The conservative Southeastern Legal Foundation filed suit against the city of Atlanta yesterday, charging that a city policy which has set aside one-third of city contracts for minority and women-owned businesses is “illegal and unconstitutional.”
The policy, which has been in effect for the past 24 years, is a successful program that has been emulated by other cities. Franklin M. Lee of the Minority Business Enterprise Legal Defense and Education Fund said “Atlanta was really one of the first municipalities to take a strong stand on minority business participation. They refused to engage in major projects without minority businesses playing a significant part.”
Mayor Bill Campbell pledged that the city would mount an aggressive defense of the program, which he says has “strengthened our [Atlanta’s] economy” and “helped remedy past and present discrimination.” Campbell pledged, “We will vigorously defend this program with a team of the best lawyers and professionals available.”
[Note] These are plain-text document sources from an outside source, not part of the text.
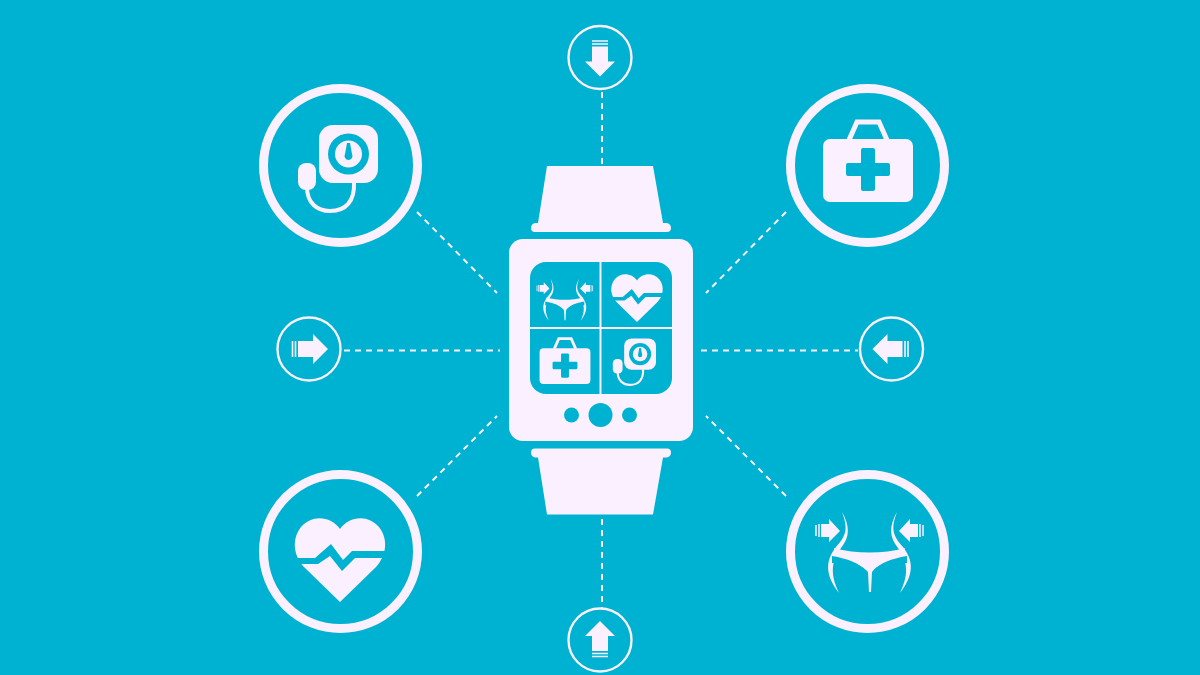
<!DOCTYPE html>
<html lang="en">
<head>
<meta charset="utf-8">
<title>Smartwatch health functions</title>
<style>
:root { --sea: #00b2d1; --pale: #faf0ff; }
html, body { margin: 0; height: 100%; overflow: hidden; background: var(--sea); }
.infographic { display: block; width: 1200px; height: 675px; background: var(--sea); }
.pale { fill: var(--pale); }
.sea { fill: var(--sea); }
.line { fill: none; stroke: var(--pale); }
.ring { fill: none; stroke: var(--pale); stroke-width: 9; }
.thin-ring { fill: none; stroke: var(--pale); stroke-width: 2.4; }
.connectors { fill: none; stroke: var(--pale); stroke-width: 2; stroke-dasharray: 6 5; }
</style>
</head>
<body>
<svg class="infographic" viewBox="0 0 1200 675" role="img" aria-label="Smartwatch linked to blood pressure, first aid, heart rate and weight functions">
  <defs>
    <g id="blood-pressure">
      <rect class="pale" x="-21" y="-40" width="59" height="58" rx="14"/>
      <circle class="sea" cx="8.500" cy="-11" r="20.500"/>
      <circle class="pale" cx="8.500" cy="-11" r="13.500"/>
      <path class="sea" d="M7 -22H10L12 -11A4 4 0 1 1 5 -11Z"/>
      <rect class="pale" x="-42" y="-2" width="18" height="27" rx="8"/>
      <path class="line" stroke-width="4" d="M-33 22C-33 38 -23 46 -10 46C6 46 15 36 14 17"/>
    </g>
    <g id="first-aid">
      <rect class="pale" x="-45" y="-26" width="90" height="63" rx="7"/>
      <path class="line" stroke-width="5" d="M-19 -25L-11 -43H11L19 -25"/>
      <path class="sea" d="M-5 -17H5Q7 -17 7 -15V-2H20Q22 -2 22 0V9Q22 11 20 11H7V24Q7 26 5 26H-5Q-7 26 -7 24V11H-20Q-22 11 -22 9V0Q-22 -2 -20 -2H-7V-15Q-7 -17 -5 -17Z"/>
    </g>
    <g id="heart-rate">
      <path class="pale" d="M0 -22C9 -35 28 -37 39 -24C49 -11 46 5 36 16L0 51L-36 16C-46 5 -49 -11 -39 -24C-28 -37 -9 -35 0 -22Z"/>
      <path class="sea" d="M-48 7H-25L-9 -7L3 9L12 0H48V7H15L2 20L-10 5L-22 13H-48Z"/>
    </g>
    <g id="squeeze-arrow">
      <path class="pale" d="M-47 -27H-39V-32L-28 -20L-39 -9V-14H-47Z"/>
      <path class="line" stroke-width="1.500" d="M-49 -27V-14M-52 -26V-15"/>
    </g>
    <g id="hip-curve">
      <path class="pale" d="M-26 -39C-18 -25 -18 -14 -27 -3C-38 12 -37 25 -29 42C-43 24 -43 10 -32 -4C-21 -16 -20 -23 -26 -39Z"/>
    </g>
    <g id="weight">
      <use href="#squeeze-arrow"/>
      <use href="#squeeze-arrow" transform="translate(3 0) scale(-1 1)"/>
      <use href="#hip-curve"/>
      <use href="#hip-curve" transform="translate(3 0) scale(-1 1)"/>
      <path class="pale" d="M-34 -3C-12 3 15 3 37 -3L34 10C20 10 9 14 4 21L3 41H1L0 21C-6 14 -17 10 -32 10Q-10 5 -31 10Z"/>
      <path class="sea" d="M-36 5Q-12 9 -3 19Q-14 13 -36 12ZM39 5Q15 9 6 19Q17 13 39 12Z"/>
    </g>
    <g id="direction">
      <circle class="thin-ring" r="31.500"/>
      <path class="pale" d="M-8 -11H8V4H15L0 19L-15 4H-8Z"/>
      <path class="line" stroke-width="1.600" d="M-8 -13.500H8M-8 -16.500H8"/>
    </g>
    <g id="strap">
      <path class="pale" d="M547 166H653L663 223H667Q671 224 671 228Q671 232 667 232H535Q531 232 531 228Q531 224 535 223H538Z"/>
    </g>
    <clipPath id="screen-shape"><rect x="530" y="262" width="142" height="132" rx="16"/></clipPath>
  </defs>

  <g class="connectors">
    <path d="M602 92V166M602 519V608M344 350.500H500M701 350.500H858"/>
    <path d="M417 212L497 293M786 212L706 293M417 496L497 416M786 496L706 416"/>
  </g>

  <g class="directions">
    <use href="#direction" transform="translate(600 57.500)"/>
    <use href="#direction" transform="translate(309 349) rotate(-90)"/>
    <use href="#direction" transform="translate(891.500 349) rotate(90)"/>
    <use href="#direction" transform="translate(600 640) rotate(180)"/>
  </g>

  <g class="functions">
    <circle class="ring" cx="340.500" cy="165.500" r="77"/>
    <use href="#blood-pressure" x="340" y="165"/>
    <circle class="ring" cx="867.500" cy="165.500" r="77"/>
    <use href="#first-aid" x="868" y="165"/>
    <circle class="ring" cx="340.500" cy="551.500" r="77"/>
    <use href="#heart-rate" x="340" y="551"/>
    <circle class="ring" cx="867.500" cy="551.500" r="77"/>
    <use href="#weight" x="868" y="551"/>
  </g>

  <g class="watch">
    <use href="#strap"/>
    <use href="#strap" transform="translate(0 680.500) scale(1 -1)"/>
    <rect class="pale" x="509" y="239" width="184" height="202" rx="14"/>
    <g clip-path="url(#screen-shape)">
      <rect class="sea" x="530" y="262" width="142" height="132"/>
      <path class="line" stroke-width="2" d="M600.500 262V394M530 328H672"/>
    </g>
    <use href="#weight" transform="translate(564 299) scale(.52)"/>
    <use href="#heart-rate" transform="translate(637 293) scale(.57)"/>
    <use href="#first-aid" transform="translate(565 363) scale(.565)"/>
    <use href="#blood-pressure" transform="translate(635.500 360) scale(.54)"/>
    <circle class="sea" cx="571.500" cy="415" r="7.500"/>
    <circle class="sea" cx="600.500" cy="415" r="12"/>
    <circle class="sea" cx="629.500" cy="415" r="7.500"/>
  </g>
</svg>
</body>
</html>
Opponents of the city’s affirmative action policy argue that women and minority-owned businesses no longer face discrimination in Atlanta, which has had a black mayor and a majority-black city council for more than two decades.
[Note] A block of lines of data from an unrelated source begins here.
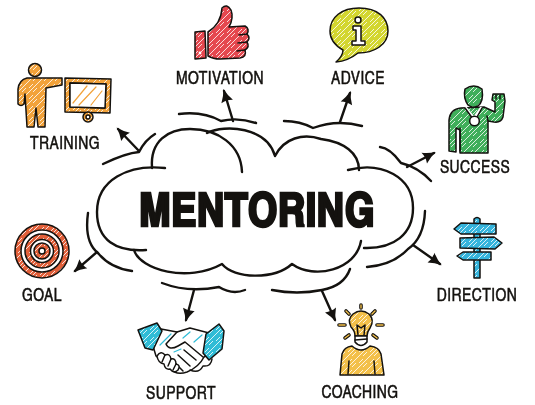
<!DOCTYPE html>
<html lang="en">
<head>
<meta charset="utf-8">
<title>Mentoring</title>
<style>
:root {
  --ink: #14120f;
  --paper: #ffffff;
  --orange: #f2a23a;
  --red: #e5484f;
  --lime: #d3d62f;
  --green: #3fae5a;
  --rust: #e2603a;
  --blue: #35b4dc;
  --teal: #2fbcd6;
  --gold: #f3c04a;
}
* { margin: 0; padding: 0; box-sizing: border-box; }
html, body { width: 535px; height: 405px; overflow: hidden; background: var(--paper); }
.mindmap { position: relative; width: 535px; height: 405px; overflow: hidden; color: var(--ink); font-family: "TeX Gyre Heros Cn", "Liberation Sans", sans-serif; }
.drawing { position: absolute; inset: 0; display: block; }
.topic, .label { position: absolute; transform: translate(-50%, -50%); white-space: nowrap; line-height: 1; }
.topic { left: 257px; top: 208px; font-size: 46px; font-weight: 700; letter-spacing: .6px; -webkit-text-stroke: 2.4px var(--ink); stroke-linejoin: round; }
.label { font-size: 17px; font-weight: 400; letter-spacing: .4px; -webkit-text-stroke: .4px var(--ink); }
.training { left: 65px; top: 142px; }
.motivation { left: 220px; top: 77px; }
.advice { left: 358px; top: 77px; }
.success { left: 475px; top: 166px; }
.direction { left: 477px; top: 294px; }
.coaching { left: 360px; top: 391px; }
.support { left: 181px; top: 392px; }
.goal { left: 42px; top: 294px; }
.line { fill: none; stroke: var(--ink); stroke-width: 2.4; stroke-linecap: round; stroke-linejoin: round; }
.arrow { marker-end: url(#arrowhead); }
.icon { stroke: var(--ink); stroke-width: 1.5; stroke-linecap: round; stroke-linejoin: round; }
.open { fill: none; }
.blank { fill: var(--paper); }
.hatch { stroke: var(--paper); stroke-width: 1; stroke-linecap: round; fill: none; opacity: .8; }
</style>
</head>
<body>
<main class="mindmap">
  <svg class="drawing" width="535" height="405" viewBox="0 0 535 405" aria-hidden="true">
    <defs>
      <marker id="arrowhead" markerUnits="userSpaceOnUse" markerWidth="16" markerHeight="14" refX="12" refY="7" orient="auto">
        <path d="M1 1 Q7 5 14 7 Q7 9 1 13 Q3 7 1 1Z" fill="#14120f"/>
      </marker>
      <path id="strokes" class="hatch" d="M-1 5 L5 -1 M0 11 L11 0 M6 12 L12 6"/>
      <pattern id="orange-pencil" width="11" height="11" patternUnits="userSpaceOnUse"><rect width="11" height="11" fill="var(--orange)"/><use href="#strokes"/></pattern>
      <pattern id="red-pencil" width="11" height="11" patternUnits="userSpaceOnUse"><rect width="11" height="11" fill="var(--red)"/><use href="#strokes"/></pattern>
      <pattern id="lime-pencil" width="11" height="11" patternUnits="userSpaceOnUse"><rect width="11" height="11" fill="var(--lime)"/><use href="#strokes"/></pattern>
      <pattern id="green-pencil" width="11" height="11" patternUnits="userSpaceOnUse"><rect width="11" height="11" fill="var(--green)"/><use href="#strokes"/></pattern>
      <pattern id="rust-pencil" width="11" height="11" patternUnits="userSpaceOnUse"><rect width="11" height="11" fill="var(--rust)"/><use href="#strokes"/></pattern>
      <pattern id="blue-pencil" width="11" height="11" patternUnits="userSpaceOnUse"><rect width="11" height="11" fill="var(--blue)"/><use href="#strokes"/></pattern>
      <pattern id="teal-pencil" width="11" height="11" patternUnits="userSpaceOnUse"><rect width="11" height="11" fill="var(--teal)"/><use href="#strokes"/></pattern>
      <pattern id="gold-pencil" width="11" height="11" patternUnits="userSpaceOnUse"><rect width="11" height="11" fill="var(--gold)"/><use href="#strokes"/></pattern>
    </defs>

    <g id="cloud" class="line">
      <path d="M165 168 C128 164 97 180 97 212 C97 240 116 252 146 250"/>
      <path d="M152 168 C150 141 168 129 190 129 C218 129 241 145 242 172"/>
      <path d="M207 133 C225 124 267 127 275 156 C284 138 303 133 321 139 C344 142 359 153 359 170"/>
      <path d="M348 170 C382 161 413 177 413 208 C413 234 394 249 364 248"/>
      <path d="M134 250 C140 270 188 283 222 264 C234 279 274 280 292 264 C314 280 356 270 361 241"/>
    </g>

    <g id="echo-lines" class="line">
      <path d="M103 164 Q126 153 139 152 Q145 140 155 134"/>
      <path d="M179 114 Q203 111 221 121 Q238 117 256 123"/>
      <path d="M284 121 Q300 121 313 128 Q337 119 362 126"/>
      <path d="M380 147 Q390 148 401 163 Q418 167 431 181"/>
      <path d="M425 211 Q424 238 408 249 Q393 265 367 267"/>
      <path d="M350 269 Q344 286 322 290 Q297 295 272 290"/>
      <path d="M245 290 Q232 295 219 287 Q188 293 162 283"/>
      <path d="M88 213 Q84 242 98 253 Q110 268 132 271"/>
    </g>

    <g id="arrows" class="line">
      <path class="arrow" d="M139 151 L118 129"/>
      <path class="arrow" d="M233 121 L224 91"/>
      <path class="arrow" d="M340 122 L350 93"/>
      <path class="arrow" d="M407 167 L434 153"/>
      <path class="arrow" d="M413 245 L440 264"/>
      <path class="arrow" d="M322 291 L335 320"/>
      <path class="arrow" d="M194 290 L186 320"/>
      <path class="arrow" d="M97 252 L75 271"/>
    </g>

    <g id="training-icon" class="icon" fill="url(#orange-pencil)">
      <path d="M27 78 Q19 80 18 89 L18 104 Q21 107 24 104 L25 94 L27 127 L34 127 L36 108 L38 127 L45 127 L46 88 L62 85 L62 78Z"/>
      <circle cx="35" cy="70" r="6.5"/>
      <path fill-rule="evenodd" d="M65 78 L111 79 L110 113 L65 112Z M70 83 L70 107 L105 108 L106 84Z"/>
      <path class="blank" d="M70 83 L70 107 L105 108 L106 84Z"/>
      <path d="M73 103 L87 86 M79 105 L96 87 M91 105 L102 91" fill="none" stroke="var(--orange)" stroke-width="1.2"/>
      <circle cx="88" cy="117" r="5"/>
      <circle class="blank" cx="88" cy="117" r="2"/>
    </g>

    <g id="motivation-icon" class="icon" fill="url(#red-pencil)">
      <path d="M195 32 L205 31 L206 58 L195 59Z"/>
      <path d="M208 32 Q221 24 222 8 Q227 3 231 10 Q234 18 229 27 L245 26 Q250 29 247 34 Q251 38 247 42 Q250 47 245 50 Q247 57 240 58 L220 59 Q213 59 208 56Z"/>
      <path class="open" d="M247 34 L239 35 M247 42 L238 43 M245 50 L237 51"/>
      <circle class="blank" cx="200" cy="53" r="1.4" stroke="none"/>
    </g>

    <g id="advice-icon" class="icon" fill="url(#lime-pencil)">
      <path d="M359 8 C378 8 388 18 388 31 C388 45 374 53 358 53 Q348 61 336 62 Q343 56 343 50 C334 45 330 39 330 31 C330 17 342 8 359 8Z"/>
      <circle class="blank" cx="358" cy="20" r="3"/>
      <path class="blank" d="M353 26 L361 26 L361 41 L365 41 L365 45 L352 45 L352 41 L356 41 L356 30 L353 30Z"/>
    </g>

    <g id="success-icon" class="icon" fill="url(#green-pencil)">
      <path d="M461 108 L484 107 L495 112 L495 102 L492 100 L493 94 L504 94 L505 101 L503 117 Q501 123 494 122 L488 121 L488 153 L460 153 L460 130 L456 128 L456 152 L449 151 L449 120 Q450 109 461 108Z"/>
      <path class="open" d="M460 128 L460 151 M488 121 L487 116"/>
      <path d="M465 89 Q474 83 482 89 Q484 101 478 106 Q473 109 468 105 Q463 98 465 89Z"/>
      <path class="open" stroke="var(--paper)" stroke-width="2.5" d="M466 108 L474 118 L481 108"/>
      <path class="open" d="M465 108 L473 119 M482 108 L476 119"/>
      <circle class="blank" cx="474.5" cy="121" r="4.8"/>
      <path class="open" d="M496 95 L496 99 M500 95 L500 99"/>
    </g>

    <g id="direction-icon" class="icon" fill="url(#blue-pencil)">
      <path d="M474 219 Q477 216 480 219 L480 278 L474 278Z"/>
      <path d="M461 223 L496 224 L496 234 L461 234 L454 229Z"/>
      <path d="M460 238 L494 237 L502 243 L495 249 L460 248Z"/>
      <path d="M463 252 L491 252 L491 260 L463 260 L457 256Z"/>
    </g>

    <g id="goal-icon" class="icon">
      <circle cx="42" cy="251" r="27" fill="url(#rust-pencil)"/>
      <circle class="blank" cx="42" cy="251" r="21"/>
      <circle cx="42" cy="251" r="17" fill="url(#rust-pencil)"/>
      <circle class="blank" cx="42" cy="251" r="11.5"/>
      <circle cx="42" cy="251" r="8" fill="url(#rust-pencil)"/>
      <circle class="blank" cx="42" cy="251" r="3"/>
    </g>

    <g id="support-icon" class="icon">
      <path class="blank" d="M161 329 L177 332 L190 328 L209 333 L214 351 L204 357 Q199 367 187 372 Q176 376 170 368 L156 356 L153 346Z"/>
      <path fill="url(#teal-pencil)" d="M138 330 L157 323 L162 331 L153 350 L145 348Z"/>
      <path fill="url(#teal-pencil)" d="M206 334 L219 324 L224 331 L222 349 L209 360 L203 353Z"/>
      <path class="open" d="M177 332 L166 344 Q169 351 178 346 L185 342 L203 357 M196 360 L184 350 M190 366 L178 355 M183 371 L172 360"/>
      <path class="blank" d="M157 356 Q161 350 165 355 Q170 353 171 359 Q176 358 176 364 Q181 365 178 370 Q174 374 170 369 Q165 370 164 364 Q158 363 157 356Z"/>
      <path class="open" d="M165 355 L162 362 M171 359 L168 366 M176 364 L173 370"/>
      <path class="open" d="M190 370 Q199 374 203 366 Q211 367 212 359"/>
      <path class="open" stroke="var(--teal)" stroke-width="1.2" d="M160 345 L171 334 M183 338 L190 332 M194 342 L202 335 M174 352 L181 349"/>
    </g>

    <g id="coaching-icon" class="icon" fill="url(#gold-pencil)">
      <path d="M340 375 L342 354 Q344 347 352 346 Q361 354 370 346 Q379 347 381 354 L384 375Z"/>
      <path class="open" d="M348 374 L349 361 M375 374 L374 361"/>
      <path d="M355 336 Q355 331 351 327 Q347 319 353 314 Q361 308 369 314 Q375 320 370 328 Q367 332 367 336Z"/>
      <path class="blank" d="M355 336 L367 336 L367 342 Q361 349 355 342Z"/>
      <path class="open" d="M355 340 L367 339 M358 335 L357 325 L361 328 L365 325 L364 335"/>
      <path class="open" d="M361 305 L361 308 M346 311 L349 314 M375 311 L372 314 M339 325 L345 325 M377 325 L383 325 M345 338 L349 335 M377 338 L373 335" stroke="var(--ink)" stroke-width="3.6"/>
      <path class="open" d="M361 305 L361 308 M346 311 L349 314 M375 311 L372 314 M339 325 L345 325 M377 325 L383 325 M345 338 L349 335 M377 338 L373 335" stroke="var(--gold)" stroke-width="1.4"/>
    </g>
  </svg>

  <h1 class="topic">MENTORING</h1>
  <p class="label training">TRAINING</p>
  <p class="label motivation">MOTIVATION</p>
  <p class="label advice">ADVICE</p>
  <p class="label success">SUCCESS</p>
  <p class="label direction">DIRECTION</p>
  <p class="label coaching">COACHING</p>
  <p class="label support">SUPPORT</p>
  <p class="label goal">GOAL</p>
</main>
</body>
</html>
Supporters of the city policy argue that minority and women-owned firms face harsh discrimination in the private sector and need government contracts in order to grow and prosper.
The U.S. Supreme Court has significantly limited the scope and breadth of affirmative action programs in recent years. The Court determined that government set-asides may only be used when there is evidence of continued discrimination against minority and women-owned firms, and only when alternative remedies to discrimination have proven unsuccessful.
The Southeastern Legal Foundation has challenged affirmation action programs at schools in Atlanta and Nashville and worked to defeat the Census Bureau’s plan to use statistical sampling in the 2000 census. Supporters of statistical sampling argue that poor, minority and immigrant populations are under -counted when traditional “headcounts” are used to measure the U.S. population, since these families are less likely to have stable homes.